Tuesday, August 02, 2011
The Genius and the Goddess (1955) by Aldous Huxley
Published as a 'novel', this book has the length of a novella, but in point of fact it is a very long short story, being concerned with a small group of a characters and a very circumscribed part of their lives and relationships. So publishing this on its own may have been a disservice: one expects novelistic qualities, and perhaps judges the thing too harshly for their absence.

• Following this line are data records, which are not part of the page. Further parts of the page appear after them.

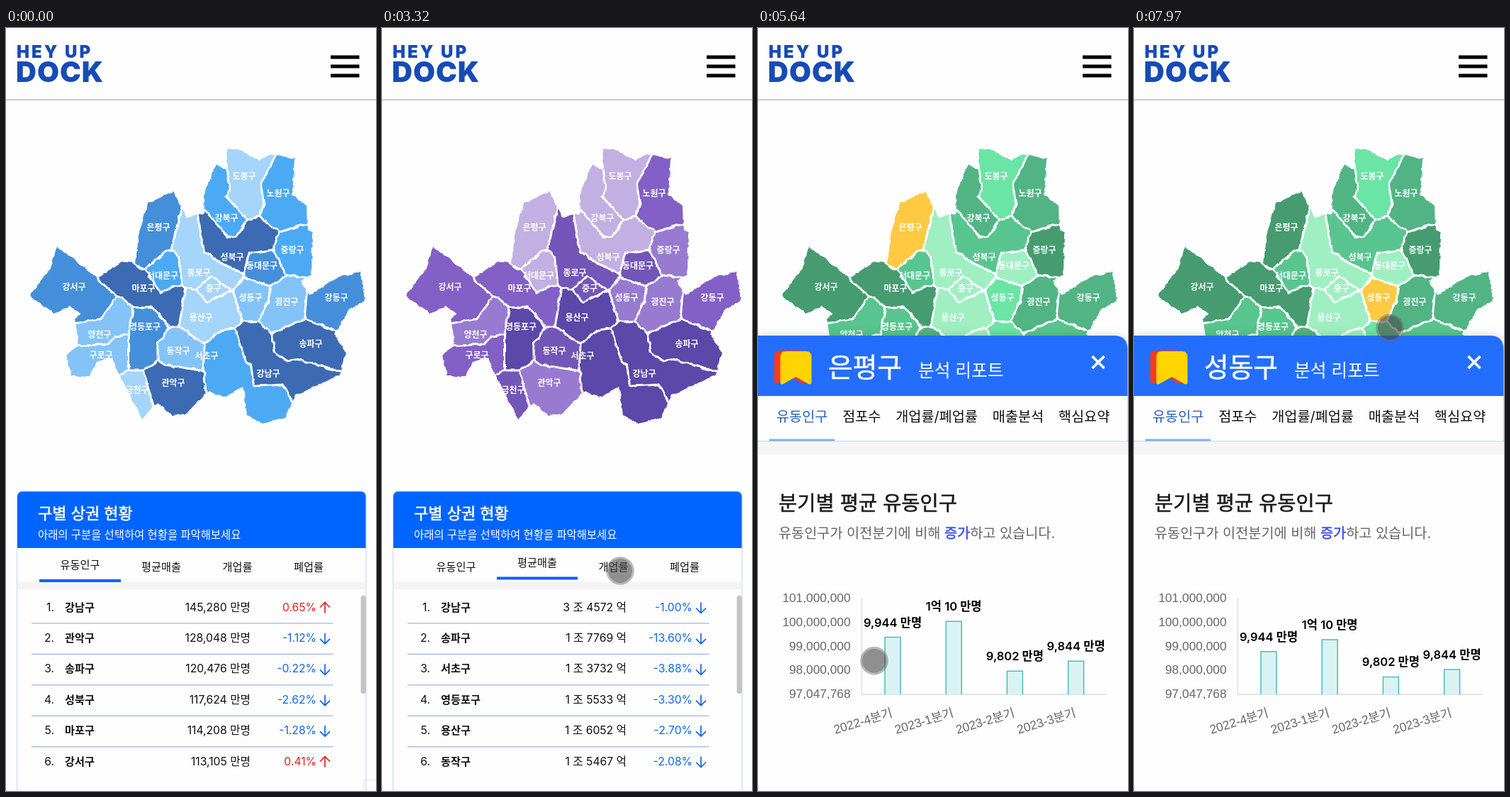
An HTML page that plays this animation: 522 by 1074 pixels, repeating every 8000 ms.

```html
<!DOCTYPE html>
<html lang="ko">
<head>
<meta charset="utf-8">
<style>
html, body { margin: 0; width: 100%; height: 100%; overflow: hidden; background: #fefefe; }
svg { display: block; width: 522px; height: 1074px; font-family: Inter, "Noto Sans CJK KR", "Noto Sans CJK", sans-serif; }
.district { stroke-width: 1; }
.district-name { fill: #fff; font-size: 12px; font-weight: 600; text-anchor: middle; }
.row { font-size: 15.7px; fill: #111; }
.row .name { font-size: 15.2px; font-weight: 600; }
.end { text-anchor: end; }
.mid { text-anchor: middle; }
.medium { stroke-width: .55px; }
.axis { font: 17.3px "Liberation Sans", "Noto Sans CJK KR", sans-serif; fill: #666; }
</style>
</head>
<body>
<svg id="stage" viewBox="0 0 522 1074"></svg>
<script>
const LOOP = 8000;
const HIGHLIGHT = '#ffca41';

const palettes = [
  ['#a5d5fa', '#83c3f8', '#4caaf5', '#458fda', '#3d6bb3'],
  ['#c2b0e2', '#987bd0', '#8360c5', '#7456b8', '#5b48a8'],
  ['#f6bfd0', '#f2a0ba', '#ea7fa2', '#db6a90', '#c2557c'],
  ['#9fefc2', '#6ae5a5', '#58c590', '#52b485', '#469c70']
];

// Each district: name, shade per tab, seed points of its Voronoi cells, label point if it is not the first seed.
const districts = [
  ['강서구', '3244', [[96, 364], [125, 390]]],
  ['은평구', '3024', [[215, 280], [192, 313]]],
  ['마포구', '4234', [[194, 366], [165, 345], [236, 388]]],
  ['서대문구', '2022', [[221, 348]]],
  ['종로구', '0310', [[272, 344], [264, 292], [306, 348]]],
  ['도봉구', '0001', [[336, 208], [340, 240]]],
  ['강북구', '2013', [[311, 267], [292, 215]]],
  ['노원구', '2223', [[384, 232], [387, 256]]],
  ['성북구', '4012', [[319, 322], [286, 288], [355, 296]]],
  ['중랑구', '2134', [[404, 312]]],
  ['동대문구', '3320', [[361, 334]]],
  ['중구', '0340', [[293, 366]]],
  ['성동구', '1141', [[345, 379]]],
  ['광진구', '1133', [[396, 385], [390, 402]]],
  ['강동구', '3243', [[466, 379], [450, 390]]],
  ['송파구', '4412', [[430, 444], [405, 438]]],
  ['용산구', '0400', [[275, 407], [305, 391], [262, 392]]],
  ['영등포구', '3432', [[196, 420], [185, 455]]],
  ['양천구', '1122', [[132, 431], [155, 412]]],
  ['구로구', '1201', [[134, 460], [160, 455]]],
  ['동작구', '1303', [[243, 454]]],
  ['관악구', '4144', [[236, 499], [215, 500]]],
  ['금천구', '0301', [[185, 509]]],
  ['서초구', '2410', [[316, 458], [325, 492], [372, 520]], [283, 461]],
  ['강남구', '4441', [[370, 486], [349, 447], [415, 495]]]
].map(([name, shades, seeds, label = seeds[0]]) => ({ name, shades, seeds, label }));

const coast = 'M33 377L62 340 72 308 130 352 163 329 183 331 187 292 200 247 236 230 255 266 280 262 279 235 297 191 313 201 ' +
  '311 170 331 172 357 187 374 177 407 184 404 235 424 250 425 284 432 288 431 348 416 356 428 376 470 350 500 344 506 383 485 396 ' +
  '463 432 480 457 472 488 408 517 393 549 362 557 340 545 335 505 310 519 284 512 254 543 235 546 214 527 192 551 155 478 150 463 ' +
  '128 470 117 490 92 490 86 460 103 445 97 410 106 402 90 392 68 402Z';

const tabEdges = [47, 162, 276, 377, 477];
const tabs = [
  { label: '유동인구', unit: '만명', start: -1000, rows: [
    '강남구|145,280|0.65', '관악구|128,048|-1.12', '송파구|120,476|-0.22', '성북구|117,624|-2.62', '마포구|114,208|-1.28',
    '강서구|113,105|0.41', '영등포구|108,538|0.35', '강동구|106,643|0.05', '동대문구|103,704|-3.59', '은평구|102,915|-0.47'] },
  { label: '평균매출', unit: '억', start: 2600, rows: [
    '강남구|3 조 4572|-1.00', '송파구|1 조 7769|-13.60', '서초구|1 조 3732|-3.88', '영등포구|1 조 5533|-3.30',
    '용산구|1 조 6052|-2.70', '동작구|1 조 5467|-2.08'] },
  { label: '개업률', unit: '개', start: 3430, rows: [
    '강남구|3.28|-1.45', '성동구|3.21|0.82', '강동구|3.17|-2.36', '중구|3.12|1.14', '관악구|3.08|-0.63', '마포구|3.05|-1.92'] },
  { label: '폐업률', unit: '개', start: 4220, rows: [
    '중랑구|3.43|-1.67', '강서구|3.42|-0.24', '은평구|3.41|1.80', '마포구|3.36|8.30', '관악구|3.32|-2.21', '광진구|3.31|1.29'] }
];

const reports = [
  { name: '은평구', start: 5090, close: 6590, reset: 6690 },
  { name: '성동구', start: 7750, close: LOOP, reset: LOOP }
];

const bars = [
  { value: 99.44, text: '9,944 만명', quarter: '2022-4분기' },
  { value: 100.1, text: '1억 10 만명', quarter: '2023-1분기' },
  { value: 98.02, text: '9,802 만명', quarter: '2023-2분기' },
  { value: 98.44, text: '9,844 만명', quarter: '2023-3분기' }
];
const barX = i => 179 + i * 86.2;
const CHART_MIN = 97.047768;

const moves = [
  { from: 270, to: 680, x: 182, y: 838 },
  { from: 2150, to: 2500, x: 205, y: 760 },
  { from: 3190, to: 3320, x: 336, y: 764 },
  { from: 4110, to: 4220, x: 425, y: 760 },
  { from: 4240, to: 4620, x: 162, y: 916 },
  { from: 4640, to: 4960, x: 117, y: 922 },
  { from: 5100, to: 5850, x: 168, y: 888 },
  { from: 5920, to: 6390, x: 480, y: 471 },
  { from: 6590, to: 6690, x: 560, y: 455 },
  { from: 7060, to: 7360, x: 343, y: 395 },
  { from: 7750, to: 7970, x: 361, y: 422 }
];

const clamp = v => Math.max(0, Math.min(1, v));
const progress = (t, start, length) => clamp((t - start) / length);
const easeOut = p => 1 - (1 - p) ** 2;
const sineOut = p => Math.sin(p * Math.PI / 2);
const rgb = hex => [1, 3, 5].map(i => parseInt(hex.slice(i, i + 2), 16));
const mix = (a, b, p) => a.map((v, i) => v + (b[i] - v) * p);

const text = (x, y, value, attrs = '') => `<text x="${x}" y="${y}" ${attrs}>${value}</text>`;
const rect = (x, y, w, h, fill, attrs = '') => `<rect x="${x}" y="${y}" width="${w}" height="${h}" fill="${fill}" ${attrs}/>`;

// Keeps the part of a cell nearer to a than to b; each vertex remembers who lies across its outgoing edge.
function clipCell(cell, a, b, owner) {
  const side = p => (a[0] - b[0]) * (p.x - (a[0] + b[0]) / 2) + (a[1] - b[1]) * (p.y - (a[1] + b[1]) / 2);
  return cell.flatMap((p, i) => {
    const q = cell[(i + 1) % cell.length];
    const sp = side(p), sq = side(q);
    const kept = sp >= 0 ? [p] : [];
    if ((sp >= 0) !== (sq >= 0)) {
      const k = sp / (sp - sq);
      kept.push({ x: p.x + (q.x - p.x) * k, y: p.y + (q.y - p.y) * k, owner: sp >= 0 ? owner : p.owner });
    }
    return kept;
  });
}

function buildMap() {
  const seeds = districts.flatMap(owner => owner.seeds.map(at => ({ at, owner })));
  const point = p => `${p.x.toFixed(1)} ${p.y.toFixed(1)}`;
  let borders = '';
  districts.forEach(d => d.outline = '');
  for (const { at, owner } of seeds) {
    let cell = [[0, 150], [522, 150], [522, 580], [0, 580]].map(([x, y]) => ({ x, y, owner }));
    for (const other of seeds) if (other.at !== at) cell = clipCell(cell, at, other.at, other.owner);
    owner.outline += `M${cell.map(point).join('L')}Z`;
    cell.forEach((p, i) => {
      if (p.owner !== owner) borders += `M${point(p)}L${point(cell[(i + 1) % cell.length])}`;
    });
  }
  return `
    <clipPath id="coast"><path d="${coast}"/></clipPath>
    <filter id="rough" x="-2%" y="-2%" width="104%" height="104%" color-interpolation-filters="sRGB">
      <feTurbulence type="fractalNoise" baseFrequency=".1" numOctaves="2" seed="4"/>
      <feDisplacementMap in="SourceGraphic" scale="5" xChannelSelector="R" yChannelSelector="G"/>
    </filter>
    <g filter="url(#rough)"><g clip-path="url(#coast)">
      ${districts.map(d => `<path class="district" d="${d.outline}"/>`).join('')}
      <path d="${borders}" stroke="#fff" stroke-width="3" stroke-linecap="round"/>
    </g></g>
    ${districts.map(({ name, label: [x, y] }) => text(x, y + 4.5, name, 'class="district-name"')).join('')}`;
}

function rowMarkup(tab, row, i) {
  const [name, value, change] = row.split('|');
  const down = change.startsWith('-');
  const color = down ? '#0d68e8' : '#e0231b';
  const y = 815 + i * 43.4;
  return `<g class="row">
    ${text(68, y + 5.5, i + 1 + '.', 'class="end"')}
    ${text(83, y + 5.5, name, 'class="name"')}
    ${text(345, y + 5.5, `${value} ${tab.unit}`, 'class="end"')}
    ${text(438, y + 5.5, change + '%', `class="end" fill="${color}"`)}
    <path d="M0 -7.5V7.5M-7 .5L0 7.5 7 .5" transform="translate(450 ${y + 1}) scale(1 ${down ? 1 : -1})" fill="none" stroke="${color}" stroke-width="1.7"/>
    <path d="M36 ${y + 23}H461.5" stroke="#adc3e6" stroke-width="1.6"/></g>`;
}

const header = `
  <g fill="#174bb5" font-weight="900">
    ${text(15, 42, 'HEY UP', 'font-size="24" letter-spacing="3"')}
    ${text(14, 76, 'DOCK', 'font-size="40" letter-spacing="1"')}
  </g>
  <path d="M458 41H498.5M458 54H498.5M458 67H498.5" stroke="#000" stroke-width="4.8"/>
  <path d="M0 101H522" stroke="#bdbdbd" stroke-width="1.6"/>`;

const card = `
  <path d="M15.5 1080V660Q15.5 652 23.5 652H500Q508 652 508 660V1080" fill="#fefefe" stroke="#cfe0f7" stroke-width="1.4"/>
  <path d="M16 732V660Q16 652.5 23.5 652.5H500Q507.5 652.5 507.5 660V732Z" fill="#0064ff"/>
  ${text(45, 691, '구별 상권 현황', 'class="medium" font-size="22" fill="#fff" stroke="#fff"')}
  ${text(45, 719, '아래의 구분을 선택하여 현황을 파악해보세요', 'font-size="15.4" fill="#fff"')}
  ${rect(16, 780, 491.5, 10, '#f3f3f3')}
  ${tabs.map((tab, i) => text((tabEdges[i] + tabEdges[i + 1]) / 2, 0, tab.label, 'class="tab mid" font-size="15.2" fill="#111"')).join('')}
  <rect id="underline" height="4" fill="#0064ff"/>
  <clipPath id="listClip">${rect(30, 799, 470, 245, '#000')}</clipPath>
  <g clip-path="url(#listClip)"><g id="list">
    ${tabs.map(tab => `<g class="rows">${tab.rows.map((row, i) => rowMarkup(tab, row, i)).join('')}</g>`).join('')}
  </g></g>
  <rect id="thumb" x="500.5" width="7.5" height="138" rx="3.5" fill="#c5c5c5"/>
  <path id="corner" d="M505 1074V1058.5H522" fill="none" stroke="#e6e6e6"/>`;

const menu = ['점포수', '개업률/폐업률', '매출분석', '핵심요약'];
const ticks = ['101,000,000', '100,000,000', '99,000,000', '98,000,000', '97,047,768'];
const bookmark = 'M8 0H36Q44 0 44 8V43Q44 49 38 45L22 36 6 45Q0 49 0 43V8Q0 0 8 0Z';

const report = `<g id="report">
  <path d="M0 1074V433H502Q522 433 522 453V1074Z" fill="#fefefe" style="filter:drop-shadow(0 0 7px rgba(0,0,0,.16))"/>
  <path d="M0 518V433H502Q521.5 433 521.5 453V518Z" fill="#246eff"/>
  <path d="${bookmark}" transform="translate(23 454)" fill="#fb3a1c"/>
  <path d="${bookmark}" transform="translate(31.5 455)" fill="#ffd400"/>
  ${text(99, 491, '', 'id="place" class="medium" font-size="37.7" fill="#fff" stroke="#fff"')}
  ${text(226, 491, '분석 리포트', 'font-size="24.7" fill="#fff"')}
  <path d="M471.5 462L488.5 479M488.5 462L471.5 479" stroke="#fff" stroke-width="3.6"/>
  ${text(26, 554, '<tspan fill="#2563bd">유동인구</tspan>' + menu.map(item => `<tspan dx="20.7">${item}</tspan>`).join(''), 'font-size="19.7" fill="#111"')}
  <path d="M0 581.5H521.5V518" fill="none" stroke="#c3d8f8" stroke-width="1.2"/>
  ${rect(16, 578.5, 92, 3, '#7db4ef')}
  ${rect(0, 582.5, 522, 17.5, '#f5f5f5')}
  ${text(29, 679, '분기별 평균 유동인구', 'class="medium" font-size="28.5" fill="#1c1c1c" stroke="#1c1c1c"')}
  ${text(29, 718, '유동인구가 이전분기에 비해 <tspan class="medium" fill="#3c50ea" stroke="#3c50ea">증가</tspan>하고 있습니다.', 'font-size="19.7" fill="#666"')}
  ${ticks.map((label, i) => text(130.5, 808 + i * 33.8, label, 'class="axis end"')).join('')}
  <path d="M146.5 802V938H492" fill="none" stroke="#dcdcdc" stroke-width="1.3"/>
  ${bars.map((bar, i) => `<path class="bar" fill="#dbf2f2" stroke="#4bbdbd" stroke-width="1.5"/>
    ${text(barX(i) + 11, 0, bar.text, 'class="bar-label mid" font-size="16.5" font-weight="600" fill="#000"')}
    ${text(0, 6, bar.quarter, `class="axis end" transform="translate(${barX(i) + 10} 963) rotate(-17)"`)}`).join('')}
</g>`;

const pointer = `<g id="pointer">
  <circle r="17" fill="#464646" fill-opacity=".6"/>
  <circle r="18.3" fill="none" stroke="#646464" stroke-opacity=".45" stroke-width="3"/></g>`;

const stage = document.getElementById('stage');
stage.innerHTML = rect(0, 0, 522, 1074, '#fefefe') + header + buildMap() + card + report + pointer;
const byId = id => document.getElementById(id);
const all = selector => [...stage.querySelectorAll(selector)];
const shapes = all('.district');
const tabLabels = all('.tab');
const rowGroups = all('.rows');
const barShapes = all('.bar');
const barLabels = all('.bar-label');
const show = (node, visible) => node.setAttribute('display', visible ? 'inline' : 'none');

function paintMap(t, active) {
  const change = easeOut(progress(t, tabs[active].start, 380));
  const previous = Math.max(0, active - 1);
  districts.forEach(({ name, shades }, i) => {
    const shade = tab => rgb(palettes[tab][shades[tab]]);
    let color = mix(shade(previous), shade(active), change);
    for (const r of reports.filter(r => r.name === name)) {
      const glow = easeOut(progress(t, r.start, 240)) * (1 - easeOut(progress(t, r.reset, 350)));
      color = mix(color, rgb(HIGHLIGHT), glow);
    }
    const fill = `rgb(${color.map(Math.round)})`;
    if (shapes[i].getAttribute('fill') === fill) return;
    shapes[i].setAttribute('fill', fill);
    shapes[i].setAttribute('stroke', fill);
  });
}

function paintCard(t, active) {
  const hovered = active > 0 && t < 5100;
  tabLabels.forEach((node, i) => node.setAttribute('y', i !== active ? 763.5 : hovered ? 758 : 760.5));
  const line = byId('underline');
  line.setAttribute('x', tabEdges[active]);
  line.setAttribute('width', tabEdges[active + 1] - tabEdges[active]);
  line.setAttribute('y', hovered ? 772.5 : 776);
  rowGroups.forEach((node, i) => show(node, i === active));
  const scroll = 190 * (sineOut(progress(t, 810, 490)) - sineOut(progress(t, 1780, 400)));
  byId('list').setAttribute('transform', `translate(0 ${-scroll})`);
  byId('thumb').setAttribute('y', 799 + scroll * 245 / 435);
  show(byId('corner'), t < 70);
}

function paintReport(t) {
  const open = reports.find(r => t >= r.start && t < r.close);
  show(byId('report'), open);
  if (!open) return;
  byId('place').textContent = open.name;
  const growth = 1 - (1 - progress(t, open.start - 60, 1000)) ** 4;
  bars.forEach((bar, i) => {
    const top = 938 - (bar.value - CHART_MIN) / (101 - CHART_MIN) * 136 * growth;
    barShapes[i].setAttribute('d', `M${barX(i)} 938V${top}h22V938`);
    barLabels[i].setAttribute('y', top - 15);
  });
}

function paintPointer(t) {
  let at = [545, 1050];
  for (const { from, to, x, y } of moves) at = mix(at, [x, y], easeOut(progress(t, from, to - from)));
  byId('pointer').setAttribute('transform', `translate(${at})`);
}

function render(t) {
  const active = tabs.filter(tab => tab.start <= t).length - 1;
  paintMap(t, active);
  paintCard(t, active);
  paintReport(t);
  paintPointer(t);
}

const started = performance.now();
function tick() {
  render((performance.now() - started) % LOOP);
  requestAnimationFrame(tick);
}
tick();
</script>
</body>
</html>
```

However, even as a short story, much of this is pretentious tripe. When the author calls one of his characters a Genius and another a Goddess, and proceeds to treat them as such (even if with a touch of irony, which may or may not be the case here), somehow one knows from the start that the author cheats, because his business is to flesh out a character first, and then, if appropriate, to give that character symbolic or allegoric attributes. Huxley neither bothers with the characters nor properly tells a story here: it boils down to an anecdote. But an anecdote full of philosophical comment, generalisation and would-be important ideas. Rivers, the character telling the story, practically in monologue, barely can report a line of dialogue before launching on an insightful interpretation of what the speaker meant, felt and thought. Instead of describing people's actions, he describes - at length - their presumed inner states, with a lot of fancy twaddle like She was a goddess, and the silence of goddesses is genuinely golden, or She experienced the creative otherness of love and sleep. And he is nothing if not maddeningly didactic, very sure of the profound value of what he has to impart.
Another thing that I found peculiarly annoying was the taking for granted that Maartens, the quantum physicist and Nobel Prize winner, was in fact a genius by virtue of those facts alone. Now, almost 100 years on (the story is set in the 20s), we realize that humanity would hardly notice a quantum physicist more or less. Moreover, we know that all scientists produce their most important work when young, and then the quality of their output declines quickly. Maartens is an old man, but the whole purport of the story is predicated on the assumed fact of his enormous value to humanity and the need to keep him going at any cost.
The only interesting aspect of the book was the Man Ray photograph of the young Huxley, who is absolutely indistinguishable from the young Robert Aickman. I would have constructed a conspiracy theory around this fact - suggesting they might have been the same person - if I could believe Aickman capable of writing such unmitigated rubbish, not worth the three paragraphs I spent on it. Actually, the young Huxley seems to have been a decent writer, and one can't help wondering if it had been his LSD and mescaline experiments which enfeebled his mind and his literary capacities so dramatically.